Meniere disease Disorder of the labyrinth of the inner ear; elevated endolymph pressure within the cochlea (cochlear hydrops) and semicircular canals (vestibular hydrops).
otitis media Inflammation of the middle ear
Serous otitis media Noninfectious inflammation of the middle ear with accumulation of clear fluid.
otosclerosis Hardening of the bony tissue of the middle ear
tinnitus Sensation of noises (ringing, buzzing, whistling, booming) in the ears.
vertigo Sensation of irregular or whirling motion either of oneself or of external objects.

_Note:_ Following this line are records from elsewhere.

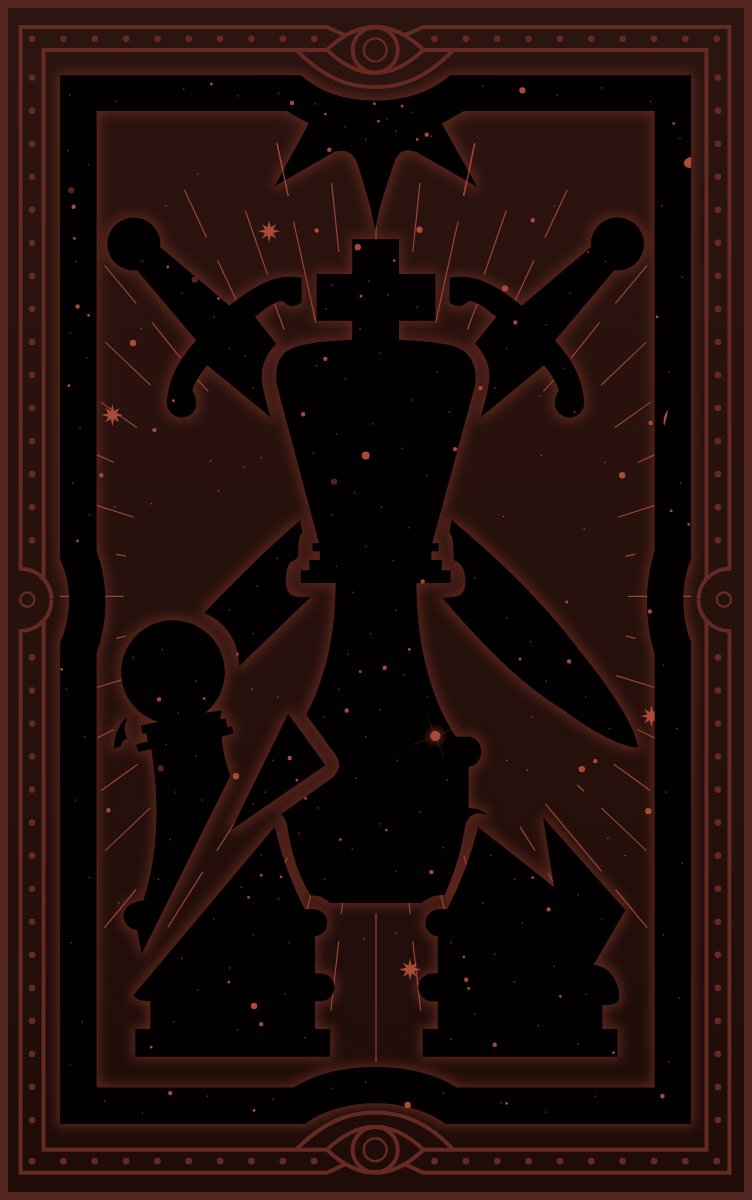
<!DOCTYPE html>
<html lang="en">
<head>
<meta charset="utf-8">
<title>Chess King Tarot Card</title>
<style>
:root{
  --border:#53251f;
  --ground-top:#2c1410;
  --ground-bottom:#1f0c09;
  --line:#652a22;
  --glow:#5c261d;
  --ink:#020000;
  --ray:#9c4637;
  --star:#aa4a39;
  --dust:#6a2c22;
}
*{margin:0;padding:0;box-sizing:border-box}
html,body{width:752px;height:1200px;overflow:hidden;background:var(--border)}
.card{display:block;width:752px;height:1200px}
.ornament{fill:none;stroke:var(--line);stroke-width:5;stroke-linejoin:miter}
.thin{stroke-width:3}
.beads{fill:none;stroke:var(--line);stroke-width:8.4;stroke-linecap:round}
.beads-x{stroke-dasharray:0 39.6}
.beads-y{stroke-dasharray:0 41.72}
.glow-flood{flood-color:var(--glow)}
.ink{fill:var(--ink)}
.rays{fill:none;stroke:var(--ray);stroke-width:1.5}
.specks{fill:none;stroke:var(--star);stroke-linecap:round}
.dust{stroke:var(--dust)}
.star{fill:var(--star)}
</style>
</head>
<body>
<svg class="card" viewBox="0 0 950 1515" preserveAspectRatio="none" role="img" aria-label="Tarot card with a broken chess king, crossed swords and a starry frame">
<defs>
  <linearGradient id="ground" x1="0" y1="0" x2="0" y2="1">
    <stop offset="0" stop-color="var(--ground-top)"/>
    <stop offset=".55" stop-color="#27110d"/>
    <stop offset="1" stop-color="var(--ground-bottom)"/>
  </linearGradient>
  <radialGradient id="flare">
    <stop offset="0" stop-color="#b04c3b" stop-opacity=".5"/>
    <stop offset="1" stop-color="#b04c3b" stop-opacity="0"/>
  </radialGradient>
  <filter id="halo" filterUnits="userSpaceOnUse" x="0" y="0" width="950" height="1515" color-interpolation-filters="sRGB">
    <feMorphology in="SourceAlpha" operator="dilate" radius="4"/>
    <feGaussianBlur stdDeviation="6.5" result="soft"/>
    <feFlood class="glow-flood"/>
    <feComposite in2="soft" operator="in"/>
  </filter>
  <clipPath id="window"><rect x="122" y="140" width="705" height="1233"/></clipPath>

  <g id="frame-corner">
    <path class="ornament" d="M437 45L413 34H26V718A39 39 0 0 1 65 757M413 63H55V731"/>
  </g>
  <g id="eye" class="ornament">
    <path d="M413 63Q474 5 535 63Q474 121 413 63Z"/>
    <path d="M375 64C408 97 438 110 474 110S540 97 572 64"/>
    <circle cx="474" cy="63" r="28.5"/>
    <circle class="thin" cx="474" cy="63" r="14.5"/>
  </g>
  <path id="star" d="M0-14L2.1-5.2 9-9 5.2-2.1 14 0 5.2 2.1 9 9 2.1 5.2 0 14-2.1 5.2-9 9-5.2 2.1-14 0-5.2-2.1-9-9-2.1-5.2Z"/>

  <g id="sword-hilt">
    <circle cx="169" cy="308" r="33.5"/>
    <path d="M200 310L290 386C322 360 350 344 381 351V382Q369 392 357 380C344 381 335 390 322 400L349 434Q328 455 331 482Q334 502 342 527L262 461C250 475 245 485 243 493Q248 500 248 510A18.5 18.5 0 1 1 211 507C213 476 228 452 248 430L172 340Z"/>
  </g>

  <g id="silhouettes">
    <path id="star-frame" fill-rule="evenodd" d="M76 95H380Q416 127 474 127T569 95H873V706C860 738 860 778 873 811V1419H563Q526 1393 474 1393T385 1419H76V811C91 778 91 738 76 706Z
      M122 140V695C137 738 137 782 122 825V1373H371Q412 1347 474 1347T577 1373H827V825C814 782 814 738 827 695V140H586L558 156L603 236L526 192Q504 183 497 208C483 250 477 270 474 292C471 270 465 250 452 208Q444 185 422 192L347 235L390 156L362 140Z"/>
    <use href="#sword-hilt"/>
    <use href="#sword-hilt" transform="matrix(-1 0 0 1 949 0)"/>
    <path id="king" d="M445 302H504V346H550V405H504V429C560 432 580 436 590 447Q604 462 600 487L546 686H554V696H545V707H558V720H569V736H526C526 808 542 880 576 930H590A17 19 0 0 1 592 968V1020Q607 1020 616 1029Q592 1020 587 1046C580 1088 570 1110 562 1130Q545 1129 532 1140H417Q405 1129 393 1131C379 1108 370 1085 363 1045Q362 1034 355 1028L420 982Q435 968 424 953L387 902C415 850 424 790 424 736H380V720H391V707H404V696H395V686H403L350 487Q346 462 358 447C370 436 390 432 445 429V405H400V346H445Z"/>
    <path id="blade-left" d="M379 657L382 672Q376 678 377 698Q377 707 368 709Q361 715 361 735Q362 754 380 754H392L302 841C302 810 285 785 258 774C290 740 340 690 379 657Z"/>
    <path id="blade-right" d="M571 657Q567 670 569 674Q574 682 573 707Q588 712 588 735Q588 754 570 754L559 755C610 815 660 865 710 895Q770 940 806 944C805 925 780 880 735 825C690 765 630 705 571 657Z"/>
    <g id="pawn">
      <circle cx="218.500" cy="848.500" r="65.500"/>
      <path d="M184 904L202 911L178 916L180 926L185 926L187 936L172 940L175 949L191 946C202 1010 200 1080 181 1137C165 1138 156 1147 156 1157Q158 1172 173 1174L179 1204L291 979C284 960 281 945 280 930L295 926L293 917L287 918L285 907L278 908L280 897L258 900Z"/>
      <path d="M159 906Q144 922 144 945L153 942Q153 935 161 932Q154 920 160 910Z"/>
    </g>
    <path id="shard" d="M364 901L411 966L292 1048Z"/>
    <path id="base-left" d="M347 1044Q360 1100 385 1148H395A17 17 0 0 1 398 1182V1229H405A17.500 17.500 0 0 1 405 1264H398V1299H417V1334H171V1299H190V1264Q171 1264 169 1256Z"/>
    <path id="base-right" d="M604 1044L700 1120L686 1032L790 1149L750 1218C772 1220 784 1243 782 1262Q779 1270 761 1269V1299H780V1334H534V1299H553V1264H546A17.500 17.500 0 0 1 546 1229H553V1182A17 17 0 0 1 556 1148H565Q590 1100 604 1044Z"/>
  </g>

  <path id="ray-half" d="M350 181L364 247M419 231L428 318M371 280L399 407M310 266L338 347M233 240L261 300M275 329L299 380M347 384L359 416M132 335L172 383M192 407L228 452M250 480L263 494M133 432L190 486M128 508L173 540M122 574L144 584M122 638L169 653M147 700L159 702M76 753H156M147 806L159 803M122 868L171 853M122 932L144 921M128 998L174 965M133 1074L190 1020M132 1171L172 1123M388 1148L393 1128M431 1154L433 1140M428 1188L418 1276"/>
</defs>

<g id="card-ground">
  <rect width="950" height="1515" fill="var(--border)"/>
  <rect x="10" y="10" width="930" height="1495" fill="url(#ground)"/>
</g>

<use href="#silhouettes" filter="url(#halo)"/>

<g id="border-ornament">
  <use href="#frame-corner"/>
  <use href="#frame-corner" transform="matrix(-1 0 0 1 947.500 0)"/>
  <use href="#frame-corner" transform="matrix(1 0 0 -1 0 1514.500)"/>
  <use href="#frame-corner" transform="matrix(-1 0 0 -1 947.500 1514.500)"/>
  <use href="#eye"/>
  <use href="#eye" transform="matrix(1 0 0 -1 0 1514.500)"/>
  <g class="ornament thin">
    <circle cx="34.500" cy="757" r="9"/>
    <circle cx="914.500" cy="757" r="9"/>
  </g>
  <path class="beads beads-x" d="M40.500 49H398M549 49H907M40.500 1466H398M549 1466H907"/>
  <path class="beads beads-y" d="M40.500 98V684M907 98V684M40.500 830V1416M907 830V1416"/>
</g>

<g class="rays">
  <use href="#ray-half"/>
  <use href="#ray-half" transform="matrix(-1 0 0 1 949.500 0)"/>
  <path d="M475 285V302M475 1153V1340M212 1171L256 1101M274 1074L299 1035M359 1092L363 1083M689 1015L760 1100M729 991L738 999M657 1044L676 1074M586 1081L590 1095"/>
</g>

<use class="ink" href="#silhouettes"/>
<path class="rays" d="M350 181L364 247M600 181L586 247M693 1102L698 1113"/>

<g id="starfield">
  <path class="specks dust" stroke-width="2.200" d="M88 120h0M146 128h0M232 112h0M300 121h0M352 118h0M398 131h0M436 160h0M462 176h0M489 150h0M500 166h0M521 142h0M545 172h0M610 108h0M704 120h0M760 111h0M822 128h0M86 190h0M112 208h0M96 330h0M89 420h0M110 452h0M101 540h0M92 610h0M113 650h0M84 870h0M107 930h0M95 1010h0M113 1108h0M90 1190h0M104 1290h0M89 1345h0M132 1390h0M180 1405h0M262 1384h0M345 1388h0M420 1374h0M462 1366h0M560 1380h0M633 1392h0M690 1404h0M752 1384h0M845 1340h0M858 1260h0M838 1180h0M862 1090h0M842 1000h0M855 920h0M838 840h0M860 610h0M845 470h0M862 350h0M836 260h0M859 175h0"/>
  <path class="specks dust" stroke-width="2.200" d="M466 355h0M490 372h0M420 360h0M527 388h0M412 390h0M455 415h0M480 446h0M436 478h0M400 462h0M552 470h0M520 505h0M568 520h0M471 535h0M425 548h0M508 566h0M396 572h0M539 600h0M448 622h0M482 640h0M420 650h0M516 666h0M462 690h0M497 708h0M425 715h0M446 748h0M500 770h0M468 800h0M440 826h0M511 852h0M428 870h0M480 896h0M540 880h0M410 905h0M462 930h0M502 960h0M450 982h0M565 985h0M401 1020h0M480 1040h0M530 1025h0M378 1052h0M445 1072h0M500 1100h0M410 1110h0M560 1070h0M325 740h0M350 705h0M290 770h0M320 800h0M600 730h0M640 780h0M670 810h0M690 860h0M740 880h0M770 920h0M168 830h0M205 820h0M248 860h0M225 900h0M210 940h0M248 955h0M222 1000h0M256 1010h0M215 1060h0M200 1110h0M345 960h0M335 1000h0M320 1015h0"/>
  <path class="specks dust" stroke-width="2.200" d="M330 1080h0M305 1120h0M352 1135h0M270 1160h0M320 1180h0M365 1190h0M230 1210h0M290 1222h0M250 1250h0M360 1255h0M220 1290h0M300 1300h0M385 1310h0M620 1080h0M650 1110h0M610 1140h0M660 1165h0M730 1130h0M760 1160h0M570 1190h0M625 1205h0M700 1220h0M650 1240h0M740 1255h0M600 1280h0M680 1295h0M730 1318h0M570 1312h0M180 330h0M230 370h0M270 400h0M310 450h0M290 440h0M320 490h0M765 330h0M720 370h0M690 410h0M640 440h0M625 490h0M712 465h0"/>
  <path class="specks" stroke-width="2" d="M178 415h0M266 582h0M191 636h0M308 590h0M330 578h0M684 575h0M764 584h0M636 652h0M682 500h0M726 520h0M250 220h0M210 260h0M700 260h0M743 318h0M790 1080h0M640 960h0M666 972h0M768 1058h0M150 1140h0M460 1185h0M500 1178h0M145 640h0M738 668h0M672 905h0M318 870h0M351 880h0M276 620h0"/>
  <path class="specks" stroke-width="3.600" d="M267 106h0M473 131h0M508 134h0M411 144h0M478 153h0M527 176h0M94 301h0M112 398h0M87 487h0M98 683h0M830 400h0M848 645h0M870 662h0M851 156h0M78 845h0M321 1402h0M640 1393h0M836 1383h0M498 329h0M456 374h0M212 337h0M276 377h0M219 506h0M517 820h0M455 848h0M716 760h0M657 832h0M300 826h0M258 882h0M375 985h0M330 1105h0M355 1107h0M314 1133h0M289 1240h0M191 1322h0M592 1248h0M708 1258h0M586 1208h0M775 1329h0M488 1048h0M386 1008h0M430 1060h0M673 1108h0"/>
  <path class="specks" stroke-width="5.500" d="M369 130h0M539 170h0M416 189h0M93 261h0M98 387h0M411 453h0M383 523h0M575 567h0M534 734h0M486 843h0M438 897h0M545 1101h0M719 835h0M201 883h0M330 1293h0M589 1237h0M693 1148h0M625 1319h0M651 407h0M607 490h0M400 291h0M673 278h0M195 543h0M128 600h0M822 534h0M752 961h0M137 1023h0M215 1380h0M837 1384h0M821 772h0M366 957h0"/>
  <path class="specks" stroke-width="8" d="M660 114h0M452 312h0M530 290h0M638 364h0M168 433h0M786 600h0M735 971h0M819 1024h0M298 980h0M321 1270h0M515 1395h0"/>
  <path class="specks dust" stroke-width="8" opacity=".8" d="M203 970h0M422 608h0M246 353h0M90 240h0"/>
  <path class="specks" stroke-width="10" d="M462 575h0"/>
  <path class="star" d="M873 198Q864 200 864 206T873 212Z"/>
  <path class="star" d="M844 517Q836 526 839 538Q842 530 844 517Z"/>
  <g id="bright-star">
    <circle cx="550" cy="929" r="16" fill="url(#flare)"/>
    <path d="M522 940L578 918M539 902L561 956" stroke="var(--dust)" stroke-width="1" opacity=".5"/>
    <circle class="star" cx="550" cy="929" r="6.500"/>
  </g>
  <g class="star" clip-path="url(#window)">
    <use href="#star" x="340" y="292"/>
    <use href="#star" x="142" y="524"/>
    <use href="#star" x="518" y="1224"/>
    <use href="#star" x="823" y="904"/>
  </g>
</g>
</svg>
</body>
</html>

audiometry Testing the sense of hearing
audiometer An audiometer is an electrical device that delivers acoustic stimuli of specific frequencies to determine a patients hearing loss for each frequency.
cochlear implant procedure Surgical insertion of a device that allows sensorineural hearing impaired persons to understand speech.
ear thermometry Measurement of the temperature of the tympanic membrane by detection of infrared radiation from the eardrum.
otoscopy Visual examination of the ear canal with an otoscope.
tuning fork test test of ear conduction using a vibration source (turning fork)
AD right ear
AOM acute otitis media
AS left ear (Latin, auris sinistra)
EENT eyes, ears, nose, and throat
ENG electronystagmography- a test of the balance mechanism of the inner ear by assessing eye movements.
nystagmus rapidly twitching eye movements
ENT ears, nose, and throat
ETD eustachian tube dysfunction
HEENT head, eyes, ears, nose, and throat
PE tube pressure-equalizing tube-a polyethylene ventilating tube placed in the eardrum (to treat recurrent episodes of acute otitis media)
SOM serous otitis media
dacryoadenitis Inflammation of tear glands.
miotic Drug that causes the pupil of the eye to contract.
nyctalopia Night blindness or difficult, poor vision at night.
retinitis pigmentosa Inflammation of the retina with pigmentation and progressive scarring of tissue
tonometry Measurement of tension and pressure within the eye; glaucoma test.
suppurative otitis media Infectious inflammation of the middle ear with pus formation.
Created by: Hobbskg